The death was announced not only to the relatives and neighbors, but to the entire community: the bells were tolled in a certain way, in the mountain regions an alphorn was used, in other places a black kerchief was put at the gate of the dead one’s house or the men in the dead person’s family would have their head uncovered as a sign of mourning.
The dead one would then be laid on a bench or a table in an open coffin so that the others could come and say goodbye to him.
The separation of the dead one from the family and the household would constitute the essential part and would usually take three days. All the practices meant to restore the social balance, broken through death, took a lot more than those three days of the actual burying ceremonial. They were done, and they still are done, for forty days or six weeks. Only then would the family members resume their lives.

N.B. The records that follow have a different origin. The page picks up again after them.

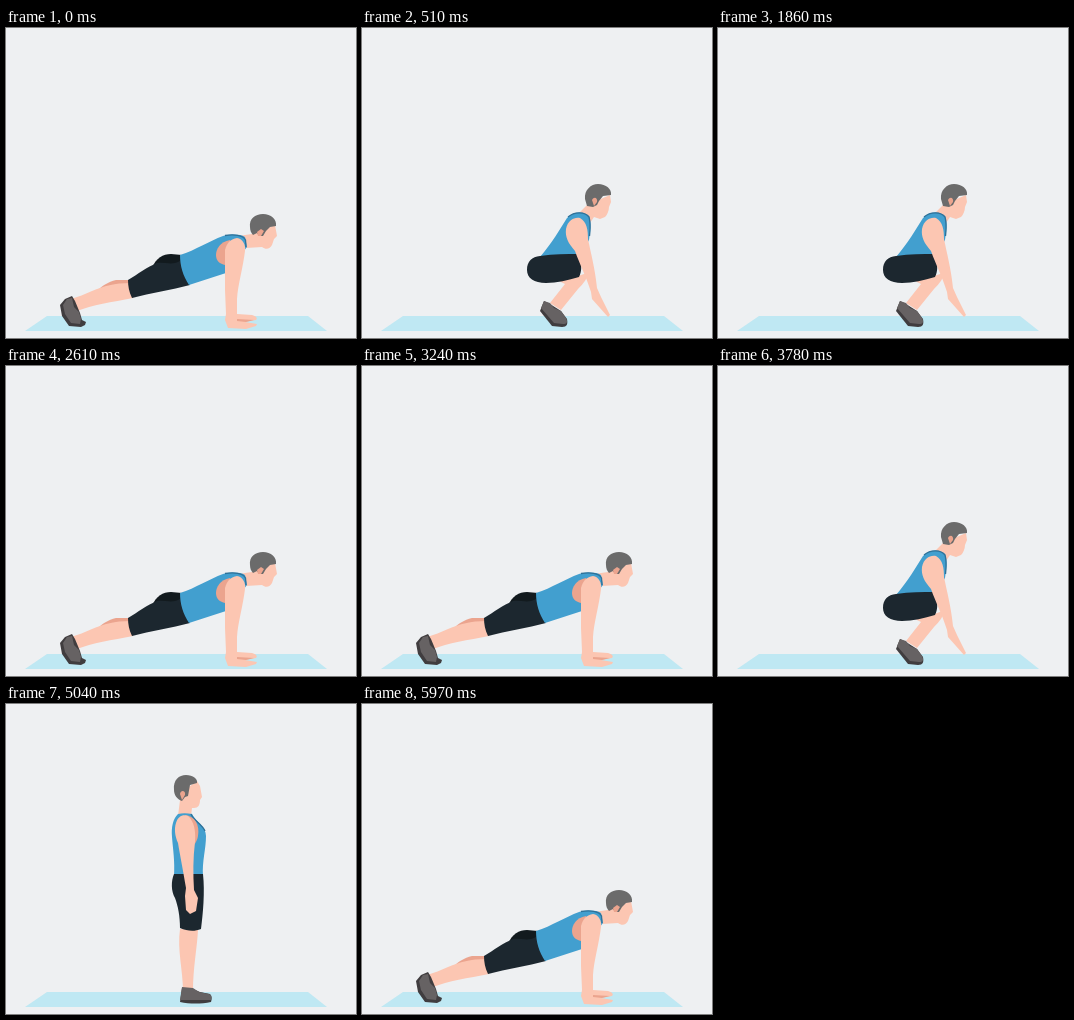
These frames come from a looping animation (350x310 px, 6 s). An HTML page without scripts:

```html
<!DOCTYPE html>
<html lang="en">
<head>
<meta charset="utf-8">
<title>Burpee</title>
<style>
html, body { margin: 0; width: 100%; height: 100%; overflow: hidden; background: #eef0f2; }
svg { display: block; width: 100vw; height: 100vh; }
.mat { fill: #bfe8f3; }
.skin { fill: #fcc6b2; }
.shade { fill: #eba48e; }
.hair { fill: #6b6b6b; }
.top { fill: #429fcf; }
.strap { fill: none; stroke: #2f7198; stroke-width: 1.3; }
.shorts { fill: #1c272f; }
.far { fill: #121a1e; }
.shoe { fill: #666263; }
.sole { fill: #403d3f; }

/* Poses swap with hard cuts */
.pose { opacity: 0; animation: 6s step-end infinite; }
.plank { animation-name: plank; }
.squat { animation-name: squat; }
.jump { animation-name: jump; }
.stand { animation-name: stand; }
@keyframes plank {
  0%, 36.8%, 92.8% { opacity: 1; }
  3.5%, 59.5% { opacity: 0; }
  100% { opacity: 1; }
}
@keyframes squat {
  0%, 11.8%, 36.8%, 67.8%, 92.8%, 100% { opacity: 0; }
  3.5%, 28.4%, 59.5%, 84.4% { opacity: 1; }
}
@keyframes jump {
  0%, 20.1%, 76.1%, 100% { opacity: 0; }
  11.8%, 67.8% { opacity: 1; }
}
@keyframes stand {
  0%, 28.4%, 84.4%, 100% { opacity: 0; }
  20.1%, 76.1% { opacity: 1; }
}
</style>
</head>
<body>
<svg viewBox="0 0 350 310" preserveAspectRatio="none">
  <path class="mat" d="M41 288H302L321 303H19Z"/>

  <g class="pose plank">
    <path class="shade" d="M124 252L110 252C102 254 96 258 92 262L124 262Z"/>
    <path class="skin" d="M125 255C108 255 98 258 86 263C79 266 72 269 65 271L71 283C86 277 106 274 127 270Z"/>
    <path class="sole" d="M59 271L66 268L69 273L74 285L76 292L80 294L79 297L75 299L63 298L56 288L54 277Z"/>
    <path class="shoe" d="M61 271L66 270L68 279L73 284L75 291L74 296L65 295L59 286L57 277Z"/>
    <path class="far" d="M146 240C150 230 157 226 165 226L176 227L180 245L146 247Z"/>
    <path class="shorts" d="M122 252C132 246 141 239 151 235C160 234 168 238 175 232L184 257C165 262 145 265 126 270C123 264 122 258 122 252Z"/>
    <path class="skin" d="M269 197L271 208L268 211L266 217C264 221 260 222 256 219L240 220L232 208L246 206Z"/>
    <path class="hair" d="M244 199C243 191 249 186 257 186C265 186 271 191 270 198L264 199L260 203L257 208L253 208L251 205L247 207C245 205 244 202 244 199Z"/>
    <path class="shade" d="M251 204L255 201L258 203L255 208L252 208Z"/>
    <path class="top" d="M174 227C190 222 203 213 217 208C225 206 234 206 239 209L241 219L220 245L183 257C177 248 174 238 174 227Z"/>
    <path class="strap" d="M219 207.500C228 206 237 207 239.500 212L240 219"/>
    <path class="shade" d="M224 212C214 214 210 221 210 227C210 233 214 236 219 237L232 229Z"/>
    <path class="skin" d="M219 222C221 214 225 211 231 210C237 211 240 217 239 223C237 240 232 256 231 271L231 286L246 287C250 288 252 290 250 292L239 294L251 296L250 298L240 301L222 300L219 292L220 286L219 262Z"/>
    <path class="shade" d="M231 291L248 292L240 294L231 293Z"/>
  </g>

  <g class="pose squat">
    <path class="skin" d="M197 253L216 248L225 245C226 250 222 255 216 261L199 282L188 275L203 256Z"/>
    <path class="sole" d="M182 273L188 276L199 283L205 291C206 296 205 299 200 299L190 298L178 283Z"/>
    <path class="shoe" d="M182 273L188 275L192 280L199 283L204 290C206 294 205 296 201 296L192 295L179 280Z"/>
    <path class="skin" d="M248 167L249 174L247 179C247 183 245 187 243 189L238 191L232 189L228 195L212 193L216 186L225 177Z"/>
    <path class="hair" d="M223 171C222 162 229 156 236 156C244 156 250 161 249 167L241 168L237 173L235 177L231 179L225 178Z"/>
    <path class="shade" d="M230 172C232 168 236 170 235 174L232 178Z"/>
    <path class="top" d="M178 229C190 215 198 201 205 190C212 183 222 183 227 188C230 197 228 205 227 212L218 229Z"/>
    <path class="strap" d="M206 189C213 183 223 184 227 189C229 196 228 202 227.500 208"/>
    <path class="shorts" d="M178 228C192 226 204 226 217 226C220 235 220 243 217 249C206 252 195 255 184 255C172 255 165 250 165 242C165 233 170 229 178 228Z"/>
    <path class="skin" d="M204 201C206 192 212 189 218 190C225 194 226 202 226 211C229 226 233 240 235 260L239 269L248 287L246 289L238 280L230 271L229 264C224 248 218 237 213 223C206 215 203 209 204 201Z"/>
  </g>

  <g class="pose jump">
    <path class="skin" d="M186 199L204 199C203 220 199 238 199 259L189 255C190 238 183 222 186 199Z"/>
    <path class="sole" d="M186 250L190 255L199 258L206 268L207 274L204 278L193 272L180 263C181 257 183 253 186 250Z"/>
    <path class="shoe" d="M186 250L190 255L199 257L206 267C208 272 206 275 203 275L193 269L181 260Z"/>
    <path class="skin" d="M186 62L206 52L208 65L205 76L200 88L184 88Z"/>
    <path class="hair" d="M179 59C178 49 184 44 191 44C197 44 201 46 203 49L199 58L192 61L191 67L186 70L181 67Z"/>
    <path class="shade" d="M185 62C187 58 191 60 191 64L187 69Z"/>
    <path class="top" d="M184 83C178 90 177 98 179 106C181 120 180 132 180 144L209 145C208 130 211 117 211 104C211 96 207 91 203 87Z"/>
    <path class="strap" d="M184 84C179 90 177.500 96 179 103"/>
    <path class="shade" d="M182 100C182 107 187 112 194 112C201 112 205 106 204 98Z"/>
    <path class="skin" d="M204 25L202 19L207 13L213 9L216 11L215 20L211 27C210 45 206 66 204 84C204 95 202 104 193 105C185 105 181 100 182 93C189 82 193 72 195 60C197 47 200 37 204 25Z"/>
    <path class="shorts" d="M180 142L209 144C210 160 208 182 207 198C200 201 192 200 186 198C185 186 185 174 181 166C176 158 176 149 180 142Z"/>
  </g>

  <g class="pose stand">
    <path class="skin" d="M174 225L192 226C191 245 187 264 187 287L177 287C177 266 171 246 174 225Z"/>
    <path class="sole" d="M176 284L187 285L194 288L204 290C206 292 206 295 205 298C195 300 184 300 174 298Z"/>
    <path class="shoe" d="M176 283L187 284L193 288L203 290C206 291 206 294 205 296L174 296Z"/>
    <path class="skin" d="M191 77L194 82L196 93L194 96C194 101 192 104 188 104L186 104L185 112L172 112L174 96L180 85Z"/>
    <path class="hair" d="M168 86C167 76 173 71 180 71C187 71 192 75 191 79L184 81L182 92L179 93L176 97C171 95 168 91 168 86Z"/>
    <path class="shade" d="M174 90C175 85 180 87 179 91L176 96Z"/>
    <path class="top" d="M172 110C176 109 181 109 186 110C189 117 200 122 200 132C200 145 196 157 197 172L168 172C169 157 167 146 166 133C165 123 167 115 172 110Z"/>
    <path class="strap" d="M185 110C188 117 196 120 199 127"/>
    <path class="shorts" d="M168 170L197 170C199 188 197 210 195 225C188 228 181 227 174 224C174 212 172 202 169 194C165 187 165 177 168 170Z"/>
    <path class="shade" d="M179 111C189 112 194 121 192 132C191 138 188 142 184 143Z"/>
    <path class="skin" d="M170 119C172 112 177 110 182 112C188 117 190 127 189 138C187 154 187 170 188 186L192 194L190 207L184 210L180 206L179 192L180 184C177 166 174 151 172 139C169 132 168 125 170 119Z"/>
  </g>
</svg>
</body>
</html>
```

The Wake usually takes two nights and its purpose is not to leave the dead alone. In traditional folkloric environments there is the belief that the dead one must be guarded, for if an animal (dog, cat, chicken etc.) goes in front, under or over him, he would turn into a poltergeist (strigoi).
When the wake is conducted in a traditional manner, the guardians would dance, play masks games, fun games, and card games, would play the whistle, tell fairytales, eat, drink and discuss current issues of the community. They would also party, not only to keep awake, but to mark the moment of separation from the dead person during the rite of passage. It is the last party of the living men together with the dead one.
The transformation of the rural society into a consumer society similar to the urban one, and the demographic changes has lead to the loss of the customs’ practice. Many of the Romanian traditional customs can now be observed only in shows and festivals. The present rural population is undergoing an emancipation process that is on the border between identity loss and Romanian traditional heritage.
Considerable efforts are made by dedicated people to preserve the costumes, the dances, the architecture and everything related to the Romanian folk tradition.